### [YOUR ASSIGNMENT]
Search the entries for the word "teal". Copy every line that holds it.

### [DATA SECTION]
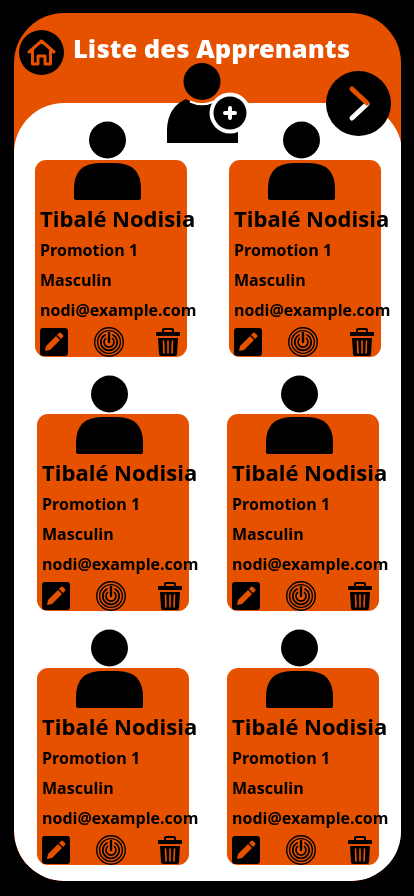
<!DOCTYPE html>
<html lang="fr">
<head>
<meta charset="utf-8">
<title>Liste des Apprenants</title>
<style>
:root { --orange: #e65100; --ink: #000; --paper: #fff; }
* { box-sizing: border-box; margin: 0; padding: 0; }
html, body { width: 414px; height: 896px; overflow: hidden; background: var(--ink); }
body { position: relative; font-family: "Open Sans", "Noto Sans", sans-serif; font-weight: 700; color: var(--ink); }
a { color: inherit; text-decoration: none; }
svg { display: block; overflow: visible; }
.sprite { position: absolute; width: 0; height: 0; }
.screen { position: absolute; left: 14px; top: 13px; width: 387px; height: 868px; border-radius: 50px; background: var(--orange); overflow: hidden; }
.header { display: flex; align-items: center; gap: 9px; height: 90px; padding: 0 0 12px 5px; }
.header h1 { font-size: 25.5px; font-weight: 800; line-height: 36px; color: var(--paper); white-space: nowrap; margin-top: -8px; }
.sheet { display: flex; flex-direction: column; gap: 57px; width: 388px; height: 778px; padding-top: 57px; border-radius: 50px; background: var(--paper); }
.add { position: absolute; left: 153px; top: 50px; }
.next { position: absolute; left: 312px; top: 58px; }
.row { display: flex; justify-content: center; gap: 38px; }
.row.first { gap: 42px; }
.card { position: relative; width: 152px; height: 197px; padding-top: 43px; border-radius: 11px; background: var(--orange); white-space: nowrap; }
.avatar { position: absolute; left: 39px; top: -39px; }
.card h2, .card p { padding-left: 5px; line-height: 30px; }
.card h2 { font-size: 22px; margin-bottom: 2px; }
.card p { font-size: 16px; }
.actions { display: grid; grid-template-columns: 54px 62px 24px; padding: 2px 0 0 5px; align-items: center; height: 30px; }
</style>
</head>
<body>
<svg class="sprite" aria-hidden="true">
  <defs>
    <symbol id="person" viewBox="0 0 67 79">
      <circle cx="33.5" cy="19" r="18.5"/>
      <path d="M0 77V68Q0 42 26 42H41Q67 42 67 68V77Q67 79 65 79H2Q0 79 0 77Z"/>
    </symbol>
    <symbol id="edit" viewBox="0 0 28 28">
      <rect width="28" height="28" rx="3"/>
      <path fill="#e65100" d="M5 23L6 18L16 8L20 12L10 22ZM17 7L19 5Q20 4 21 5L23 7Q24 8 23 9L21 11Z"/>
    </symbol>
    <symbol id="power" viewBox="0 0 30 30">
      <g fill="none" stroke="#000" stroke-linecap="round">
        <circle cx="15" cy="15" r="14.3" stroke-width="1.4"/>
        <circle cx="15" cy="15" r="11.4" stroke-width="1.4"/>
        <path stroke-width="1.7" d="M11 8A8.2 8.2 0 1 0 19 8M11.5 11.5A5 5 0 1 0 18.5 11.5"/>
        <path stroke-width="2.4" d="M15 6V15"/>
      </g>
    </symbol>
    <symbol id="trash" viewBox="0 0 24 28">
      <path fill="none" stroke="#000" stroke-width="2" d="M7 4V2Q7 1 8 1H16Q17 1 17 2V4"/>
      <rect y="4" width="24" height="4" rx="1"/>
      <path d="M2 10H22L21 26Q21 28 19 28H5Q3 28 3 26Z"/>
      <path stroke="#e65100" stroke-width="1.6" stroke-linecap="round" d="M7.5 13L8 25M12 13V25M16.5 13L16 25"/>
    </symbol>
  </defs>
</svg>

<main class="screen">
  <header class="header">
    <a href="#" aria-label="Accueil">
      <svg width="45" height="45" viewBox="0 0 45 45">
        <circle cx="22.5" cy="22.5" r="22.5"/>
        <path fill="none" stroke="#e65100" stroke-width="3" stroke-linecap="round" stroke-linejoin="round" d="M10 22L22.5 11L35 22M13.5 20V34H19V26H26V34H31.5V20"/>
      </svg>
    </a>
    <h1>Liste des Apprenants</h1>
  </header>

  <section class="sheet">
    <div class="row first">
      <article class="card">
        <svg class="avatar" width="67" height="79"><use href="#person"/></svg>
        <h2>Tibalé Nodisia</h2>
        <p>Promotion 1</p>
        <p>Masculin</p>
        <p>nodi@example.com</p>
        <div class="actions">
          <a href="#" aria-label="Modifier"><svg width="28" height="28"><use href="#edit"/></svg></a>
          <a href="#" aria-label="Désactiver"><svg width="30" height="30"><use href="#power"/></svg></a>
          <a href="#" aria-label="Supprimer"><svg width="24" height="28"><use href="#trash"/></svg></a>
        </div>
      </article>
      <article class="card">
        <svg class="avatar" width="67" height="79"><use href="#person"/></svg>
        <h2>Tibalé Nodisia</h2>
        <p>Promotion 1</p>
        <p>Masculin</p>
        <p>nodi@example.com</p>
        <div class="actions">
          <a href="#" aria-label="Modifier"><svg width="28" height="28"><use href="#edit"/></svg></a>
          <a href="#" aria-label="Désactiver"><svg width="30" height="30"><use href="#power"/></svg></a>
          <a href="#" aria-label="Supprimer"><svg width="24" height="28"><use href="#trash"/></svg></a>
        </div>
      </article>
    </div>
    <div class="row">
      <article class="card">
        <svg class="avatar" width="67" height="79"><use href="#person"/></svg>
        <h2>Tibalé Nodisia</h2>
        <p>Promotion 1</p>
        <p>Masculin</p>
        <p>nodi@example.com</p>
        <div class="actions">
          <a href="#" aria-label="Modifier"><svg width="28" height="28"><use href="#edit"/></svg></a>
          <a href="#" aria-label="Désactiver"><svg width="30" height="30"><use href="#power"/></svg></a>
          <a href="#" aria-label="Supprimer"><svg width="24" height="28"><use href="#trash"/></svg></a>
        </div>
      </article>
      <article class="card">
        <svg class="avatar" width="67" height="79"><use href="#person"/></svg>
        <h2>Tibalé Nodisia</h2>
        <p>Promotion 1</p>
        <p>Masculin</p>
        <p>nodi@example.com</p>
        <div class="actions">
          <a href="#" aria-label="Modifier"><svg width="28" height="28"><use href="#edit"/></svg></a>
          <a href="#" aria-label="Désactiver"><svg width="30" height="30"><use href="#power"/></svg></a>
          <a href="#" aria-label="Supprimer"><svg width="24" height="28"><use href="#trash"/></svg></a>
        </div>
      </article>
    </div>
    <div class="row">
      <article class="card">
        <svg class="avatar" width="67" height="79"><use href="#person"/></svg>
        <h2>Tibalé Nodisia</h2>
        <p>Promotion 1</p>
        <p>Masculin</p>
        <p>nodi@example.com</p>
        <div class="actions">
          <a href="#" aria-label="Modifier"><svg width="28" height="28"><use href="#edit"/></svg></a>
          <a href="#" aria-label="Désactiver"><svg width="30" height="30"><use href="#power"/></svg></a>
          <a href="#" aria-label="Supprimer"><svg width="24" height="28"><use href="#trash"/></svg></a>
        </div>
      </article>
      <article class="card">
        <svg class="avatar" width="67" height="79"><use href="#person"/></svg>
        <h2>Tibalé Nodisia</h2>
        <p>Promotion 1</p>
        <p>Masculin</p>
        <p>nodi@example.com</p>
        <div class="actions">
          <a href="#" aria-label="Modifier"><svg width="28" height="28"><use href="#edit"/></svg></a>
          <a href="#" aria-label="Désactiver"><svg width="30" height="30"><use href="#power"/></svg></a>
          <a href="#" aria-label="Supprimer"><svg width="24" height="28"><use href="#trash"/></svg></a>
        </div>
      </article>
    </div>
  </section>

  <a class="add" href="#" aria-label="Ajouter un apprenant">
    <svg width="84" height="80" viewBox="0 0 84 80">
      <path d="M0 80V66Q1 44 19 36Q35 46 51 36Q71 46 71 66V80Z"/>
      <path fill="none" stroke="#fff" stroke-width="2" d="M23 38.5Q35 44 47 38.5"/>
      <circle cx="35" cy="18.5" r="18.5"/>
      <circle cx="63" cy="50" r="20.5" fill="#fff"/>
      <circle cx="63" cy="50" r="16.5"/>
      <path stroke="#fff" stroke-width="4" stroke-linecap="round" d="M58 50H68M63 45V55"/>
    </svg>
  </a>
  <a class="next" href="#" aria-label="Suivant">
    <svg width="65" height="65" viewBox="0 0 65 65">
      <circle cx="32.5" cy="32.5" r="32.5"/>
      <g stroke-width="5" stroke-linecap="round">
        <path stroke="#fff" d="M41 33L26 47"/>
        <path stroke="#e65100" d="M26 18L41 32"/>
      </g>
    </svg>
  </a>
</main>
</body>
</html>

* * *

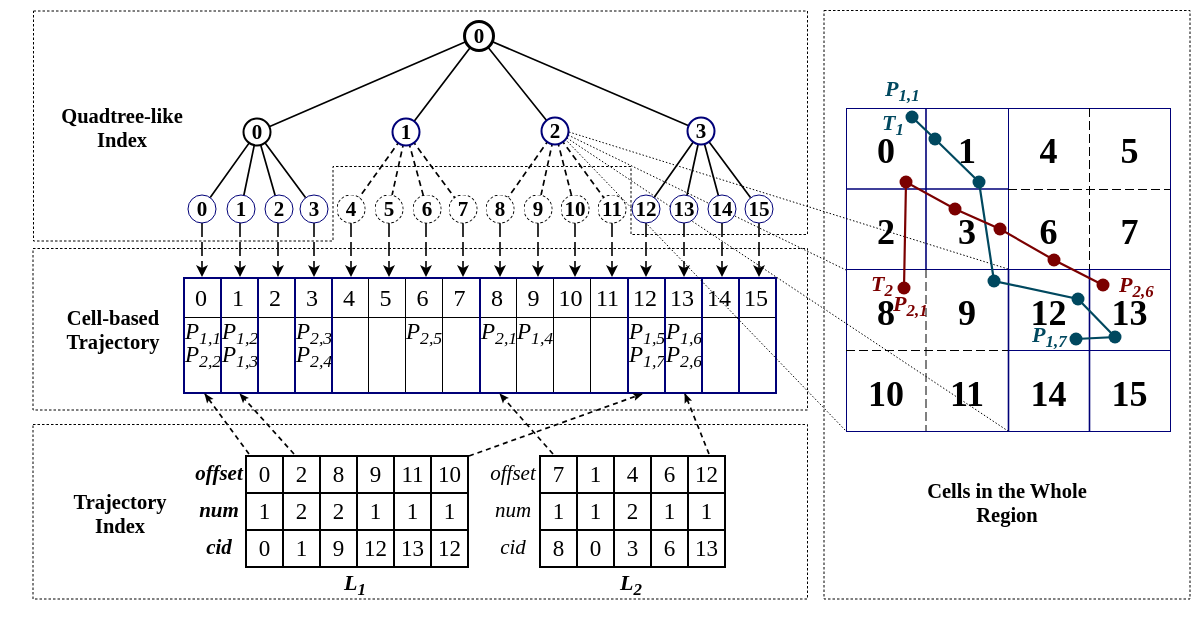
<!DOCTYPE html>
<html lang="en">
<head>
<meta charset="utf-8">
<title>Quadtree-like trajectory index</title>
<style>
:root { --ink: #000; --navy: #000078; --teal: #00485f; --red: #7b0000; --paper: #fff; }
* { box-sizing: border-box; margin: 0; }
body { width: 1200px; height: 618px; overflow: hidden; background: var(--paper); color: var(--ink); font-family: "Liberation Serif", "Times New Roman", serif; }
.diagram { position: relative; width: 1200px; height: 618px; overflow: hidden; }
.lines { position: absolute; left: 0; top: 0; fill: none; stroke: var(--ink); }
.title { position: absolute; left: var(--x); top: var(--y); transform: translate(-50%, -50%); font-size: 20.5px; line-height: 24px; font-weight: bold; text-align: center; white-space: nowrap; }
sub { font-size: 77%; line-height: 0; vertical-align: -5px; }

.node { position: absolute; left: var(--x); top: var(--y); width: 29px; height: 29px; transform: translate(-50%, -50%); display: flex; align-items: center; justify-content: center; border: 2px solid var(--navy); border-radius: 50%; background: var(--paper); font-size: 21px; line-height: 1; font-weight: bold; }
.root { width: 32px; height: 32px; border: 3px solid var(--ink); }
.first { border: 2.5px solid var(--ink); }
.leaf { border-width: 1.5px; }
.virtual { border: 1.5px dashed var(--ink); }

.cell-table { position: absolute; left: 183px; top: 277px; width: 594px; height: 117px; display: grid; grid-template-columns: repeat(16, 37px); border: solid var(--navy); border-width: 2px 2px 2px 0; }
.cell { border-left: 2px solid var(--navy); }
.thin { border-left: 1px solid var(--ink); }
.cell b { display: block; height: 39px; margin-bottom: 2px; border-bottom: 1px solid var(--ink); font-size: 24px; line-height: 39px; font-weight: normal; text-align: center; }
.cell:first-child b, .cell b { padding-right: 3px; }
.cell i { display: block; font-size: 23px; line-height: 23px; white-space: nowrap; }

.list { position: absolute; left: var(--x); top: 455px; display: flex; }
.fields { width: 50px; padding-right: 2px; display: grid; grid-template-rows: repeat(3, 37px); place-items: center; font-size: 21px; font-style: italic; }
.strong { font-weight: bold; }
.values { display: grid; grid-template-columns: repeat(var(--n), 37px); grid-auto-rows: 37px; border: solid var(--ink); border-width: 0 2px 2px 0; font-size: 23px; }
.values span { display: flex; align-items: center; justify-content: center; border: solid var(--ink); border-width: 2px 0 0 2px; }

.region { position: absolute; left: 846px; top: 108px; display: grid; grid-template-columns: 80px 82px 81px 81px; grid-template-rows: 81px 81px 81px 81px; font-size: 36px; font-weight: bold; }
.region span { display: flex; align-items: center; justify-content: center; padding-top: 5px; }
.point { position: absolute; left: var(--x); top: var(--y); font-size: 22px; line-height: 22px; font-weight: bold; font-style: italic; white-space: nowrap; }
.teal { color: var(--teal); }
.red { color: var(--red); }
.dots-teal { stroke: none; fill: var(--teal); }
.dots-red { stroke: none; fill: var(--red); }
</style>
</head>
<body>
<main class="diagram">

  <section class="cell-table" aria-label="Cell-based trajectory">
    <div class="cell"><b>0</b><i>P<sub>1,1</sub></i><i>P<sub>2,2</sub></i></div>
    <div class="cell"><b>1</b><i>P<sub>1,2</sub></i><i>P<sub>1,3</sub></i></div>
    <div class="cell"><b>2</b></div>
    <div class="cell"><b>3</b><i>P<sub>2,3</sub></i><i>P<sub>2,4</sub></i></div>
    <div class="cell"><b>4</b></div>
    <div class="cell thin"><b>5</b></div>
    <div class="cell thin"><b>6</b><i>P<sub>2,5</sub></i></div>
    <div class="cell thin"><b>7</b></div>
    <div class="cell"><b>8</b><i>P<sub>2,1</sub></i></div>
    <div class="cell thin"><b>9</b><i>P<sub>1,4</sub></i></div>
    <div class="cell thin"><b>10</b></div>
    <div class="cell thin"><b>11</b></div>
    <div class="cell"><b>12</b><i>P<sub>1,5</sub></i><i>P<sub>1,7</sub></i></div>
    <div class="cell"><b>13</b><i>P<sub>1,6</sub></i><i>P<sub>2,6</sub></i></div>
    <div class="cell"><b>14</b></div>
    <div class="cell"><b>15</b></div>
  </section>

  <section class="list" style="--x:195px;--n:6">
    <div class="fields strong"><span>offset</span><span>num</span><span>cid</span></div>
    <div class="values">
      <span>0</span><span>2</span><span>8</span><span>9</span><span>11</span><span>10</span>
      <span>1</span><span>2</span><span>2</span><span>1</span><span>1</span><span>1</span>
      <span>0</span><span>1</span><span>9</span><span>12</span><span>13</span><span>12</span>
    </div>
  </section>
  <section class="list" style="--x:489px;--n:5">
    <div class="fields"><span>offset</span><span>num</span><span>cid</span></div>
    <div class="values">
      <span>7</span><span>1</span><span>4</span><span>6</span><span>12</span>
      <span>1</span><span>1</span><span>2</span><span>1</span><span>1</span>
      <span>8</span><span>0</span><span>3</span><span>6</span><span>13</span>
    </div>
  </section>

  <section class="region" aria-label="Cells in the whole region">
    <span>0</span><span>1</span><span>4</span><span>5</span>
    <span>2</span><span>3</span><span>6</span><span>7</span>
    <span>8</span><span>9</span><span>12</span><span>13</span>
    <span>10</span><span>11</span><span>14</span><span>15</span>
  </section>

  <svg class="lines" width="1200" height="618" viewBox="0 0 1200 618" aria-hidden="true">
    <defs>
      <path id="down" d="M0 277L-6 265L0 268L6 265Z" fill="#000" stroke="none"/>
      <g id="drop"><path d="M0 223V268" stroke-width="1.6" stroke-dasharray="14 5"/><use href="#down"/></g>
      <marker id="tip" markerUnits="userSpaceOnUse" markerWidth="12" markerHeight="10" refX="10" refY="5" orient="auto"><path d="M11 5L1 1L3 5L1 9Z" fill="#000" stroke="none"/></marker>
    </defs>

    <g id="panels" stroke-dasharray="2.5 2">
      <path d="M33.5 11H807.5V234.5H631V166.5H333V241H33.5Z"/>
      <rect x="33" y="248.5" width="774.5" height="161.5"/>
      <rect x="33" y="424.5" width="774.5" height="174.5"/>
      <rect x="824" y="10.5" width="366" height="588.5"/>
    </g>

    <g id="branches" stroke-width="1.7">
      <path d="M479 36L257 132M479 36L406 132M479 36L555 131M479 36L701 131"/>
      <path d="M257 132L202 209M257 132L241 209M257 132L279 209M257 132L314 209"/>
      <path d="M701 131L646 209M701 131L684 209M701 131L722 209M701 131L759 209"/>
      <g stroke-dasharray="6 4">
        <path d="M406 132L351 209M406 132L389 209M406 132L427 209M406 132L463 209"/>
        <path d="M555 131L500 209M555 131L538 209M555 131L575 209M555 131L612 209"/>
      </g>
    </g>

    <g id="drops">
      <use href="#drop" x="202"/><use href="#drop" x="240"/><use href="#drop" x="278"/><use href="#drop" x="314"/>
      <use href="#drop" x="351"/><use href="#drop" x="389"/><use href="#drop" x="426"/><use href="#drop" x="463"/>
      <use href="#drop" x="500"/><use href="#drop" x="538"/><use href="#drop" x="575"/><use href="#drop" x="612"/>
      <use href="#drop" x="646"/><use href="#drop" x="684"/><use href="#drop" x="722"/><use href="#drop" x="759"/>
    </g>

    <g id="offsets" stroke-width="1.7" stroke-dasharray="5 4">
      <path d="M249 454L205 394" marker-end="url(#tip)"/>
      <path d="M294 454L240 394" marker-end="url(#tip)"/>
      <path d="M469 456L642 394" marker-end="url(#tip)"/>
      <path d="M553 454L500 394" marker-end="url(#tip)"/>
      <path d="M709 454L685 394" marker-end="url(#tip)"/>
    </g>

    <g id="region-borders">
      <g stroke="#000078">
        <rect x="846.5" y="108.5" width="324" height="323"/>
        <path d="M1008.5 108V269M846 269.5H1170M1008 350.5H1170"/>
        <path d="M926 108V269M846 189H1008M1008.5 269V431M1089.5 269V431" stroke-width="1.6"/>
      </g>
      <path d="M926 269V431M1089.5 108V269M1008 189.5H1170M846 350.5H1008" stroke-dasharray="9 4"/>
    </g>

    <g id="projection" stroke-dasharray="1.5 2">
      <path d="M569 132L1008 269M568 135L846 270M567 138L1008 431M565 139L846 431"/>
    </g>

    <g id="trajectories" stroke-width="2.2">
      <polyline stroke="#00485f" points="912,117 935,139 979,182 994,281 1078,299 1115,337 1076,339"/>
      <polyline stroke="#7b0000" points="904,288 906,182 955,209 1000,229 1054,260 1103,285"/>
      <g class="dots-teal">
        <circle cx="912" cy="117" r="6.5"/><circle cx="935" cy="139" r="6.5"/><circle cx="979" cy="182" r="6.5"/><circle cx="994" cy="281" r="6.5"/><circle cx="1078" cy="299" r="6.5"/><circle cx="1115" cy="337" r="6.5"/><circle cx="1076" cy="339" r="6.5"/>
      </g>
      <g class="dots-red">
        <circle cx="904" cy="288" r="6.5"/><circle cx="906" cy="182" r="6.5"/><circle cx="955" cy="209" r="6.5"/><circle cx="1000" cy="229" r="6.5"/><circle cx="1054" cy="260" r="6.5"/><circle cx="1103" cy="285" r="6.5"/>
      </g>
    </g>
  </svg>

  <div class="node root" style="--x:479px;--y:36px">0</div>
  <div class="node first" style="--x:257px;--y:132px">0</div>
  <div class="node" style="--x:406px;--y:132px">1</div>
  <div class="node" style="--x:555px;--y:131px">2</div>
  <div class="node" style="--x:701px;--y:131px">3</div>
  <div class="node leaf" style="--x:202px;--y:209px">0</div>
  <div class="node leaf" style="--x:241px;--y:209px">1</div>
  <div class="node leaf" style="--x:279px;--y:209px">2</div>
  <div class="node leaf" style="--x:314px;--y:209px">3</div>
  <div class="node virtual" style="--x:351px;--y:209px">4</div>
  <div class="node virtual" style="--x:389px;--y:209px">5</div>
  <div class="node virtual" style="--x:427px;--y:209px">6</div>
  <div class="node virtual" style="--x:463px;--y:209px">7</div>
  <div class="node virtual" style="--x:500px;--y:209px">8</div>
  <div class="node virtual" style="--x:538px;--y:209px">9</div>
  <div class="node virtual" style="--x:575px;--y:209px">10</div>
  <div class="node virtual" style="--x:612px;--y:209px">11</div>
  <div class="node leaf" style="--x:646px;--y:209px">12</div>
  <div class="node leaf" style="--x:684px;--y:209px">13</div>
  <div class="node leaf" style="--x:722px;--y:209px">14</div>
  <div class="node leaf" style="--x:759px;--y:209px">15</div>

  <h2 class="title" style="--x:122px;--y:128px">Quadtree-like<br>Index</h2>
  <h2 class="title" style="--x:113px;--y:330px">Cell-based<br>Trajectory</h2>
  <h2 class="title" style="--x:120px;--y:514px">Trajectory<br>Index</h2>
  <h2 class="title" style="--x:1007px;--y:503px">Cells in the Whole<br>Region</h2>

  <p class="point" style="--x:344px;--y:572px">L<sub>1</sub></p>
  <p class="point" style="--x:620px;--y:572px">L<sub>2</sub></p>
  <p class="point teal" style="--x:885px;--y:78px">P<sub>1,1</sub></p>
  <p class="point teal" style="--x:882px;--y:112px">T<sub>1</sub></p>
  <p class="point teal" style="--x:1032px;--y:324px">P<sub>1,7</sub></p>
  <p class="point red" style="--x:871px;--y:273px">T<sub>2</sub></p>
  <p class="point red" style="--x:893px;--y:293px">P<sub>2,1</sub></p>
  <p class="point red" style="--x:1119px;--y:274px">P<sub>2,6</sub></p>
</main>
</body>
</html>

* * *

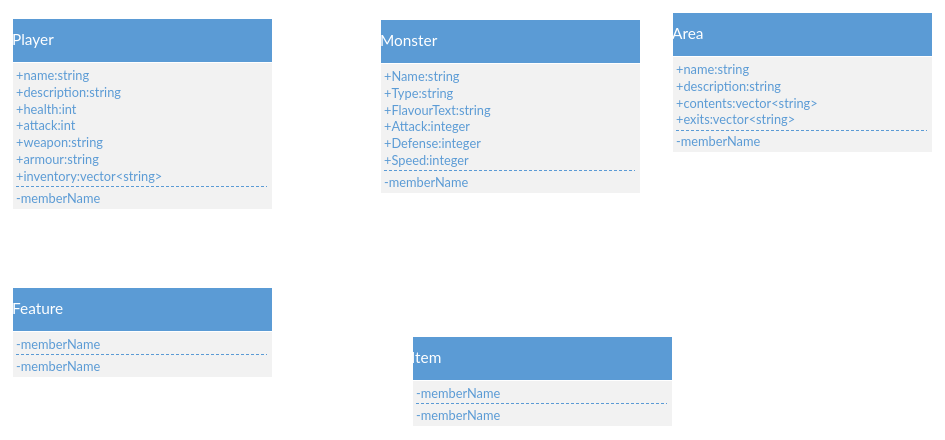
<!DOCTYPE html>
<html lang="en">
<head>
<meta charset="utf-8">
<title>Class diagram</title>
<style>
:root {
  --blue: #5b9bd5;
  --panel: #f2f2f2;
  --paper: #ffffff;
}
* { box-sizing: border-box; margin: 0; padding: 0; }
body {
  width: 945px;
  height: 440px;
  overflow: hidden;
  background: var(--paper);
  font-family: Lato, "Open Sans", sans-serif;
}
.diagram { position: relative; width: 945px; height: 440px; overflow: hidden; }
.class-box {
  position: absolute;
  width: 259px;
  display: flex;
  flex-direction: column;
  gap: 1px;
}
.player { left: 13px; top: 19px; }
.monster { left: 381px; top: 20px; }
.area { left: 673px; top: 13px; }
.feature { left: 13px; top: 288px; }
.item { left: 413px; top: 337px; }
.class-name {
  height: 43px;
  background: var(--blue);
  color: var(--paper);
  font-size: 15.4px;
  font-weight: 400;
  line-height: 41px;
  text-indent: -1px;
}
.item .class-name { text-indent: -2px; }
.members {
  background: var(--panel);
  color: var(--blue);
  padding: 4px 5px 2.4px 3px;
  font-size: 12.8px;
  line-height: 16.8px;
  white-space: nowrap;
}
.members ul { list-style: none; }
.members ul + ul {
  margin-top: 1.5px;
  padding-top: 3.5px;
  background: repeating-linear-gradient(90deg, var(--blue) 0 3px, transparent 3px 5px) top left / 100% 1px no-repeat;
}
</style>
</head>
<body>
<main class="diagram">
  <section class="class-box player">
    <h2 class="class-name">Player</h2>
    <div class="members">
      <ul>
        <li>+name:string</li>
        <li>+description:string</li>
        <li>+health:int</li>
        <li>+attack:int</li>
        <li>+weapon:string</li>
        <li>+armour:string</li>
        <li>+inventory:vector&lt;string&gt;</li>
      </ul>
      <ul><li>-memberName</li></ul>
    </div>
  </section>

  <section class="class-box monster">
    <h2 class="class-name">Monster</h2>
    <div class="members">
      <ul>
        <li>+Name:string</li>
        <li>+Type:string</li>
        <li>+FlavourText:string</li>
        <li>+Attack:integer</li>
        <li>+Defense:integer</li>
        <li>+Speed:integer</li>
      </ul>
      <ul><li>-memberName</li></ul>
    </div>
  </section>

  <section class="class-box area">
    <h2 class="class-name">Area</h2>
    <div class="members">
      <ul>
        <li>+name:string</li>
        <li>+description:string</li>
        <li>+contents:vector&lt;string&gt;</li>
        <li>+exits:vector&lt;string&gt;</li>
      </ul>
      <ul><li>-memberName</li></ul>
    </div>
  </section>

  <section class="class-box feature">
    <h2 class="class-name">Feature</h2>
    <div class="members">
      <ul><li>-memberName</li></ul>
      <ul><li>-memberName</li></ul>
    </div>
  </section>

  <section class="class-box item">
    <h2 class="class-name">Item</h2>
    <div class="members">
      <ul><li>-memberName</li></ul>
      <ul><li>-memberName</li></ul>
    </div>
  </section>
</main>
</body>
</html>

### [WRITTEN SOLUTION]
:root { --ink: #000; --navy: #000078; --teal: #00485f; --red: #7b0000; --paper: #fff; }
.teal { color: var(--teal); }
.dots-teal { stroke: none; fill: var(--teal); }
      <g class="dots-teal">
  <p class="point teal" style="--x:885px;--y:78px">P<sub>1,1</sub></p>
  <p class="point teal" style="--x:882px;--y:112px">T<sub>1</sub></p>
  <p class="point teal" style="--x:1032px;--y:324px">P<sub>1,7</sub></p>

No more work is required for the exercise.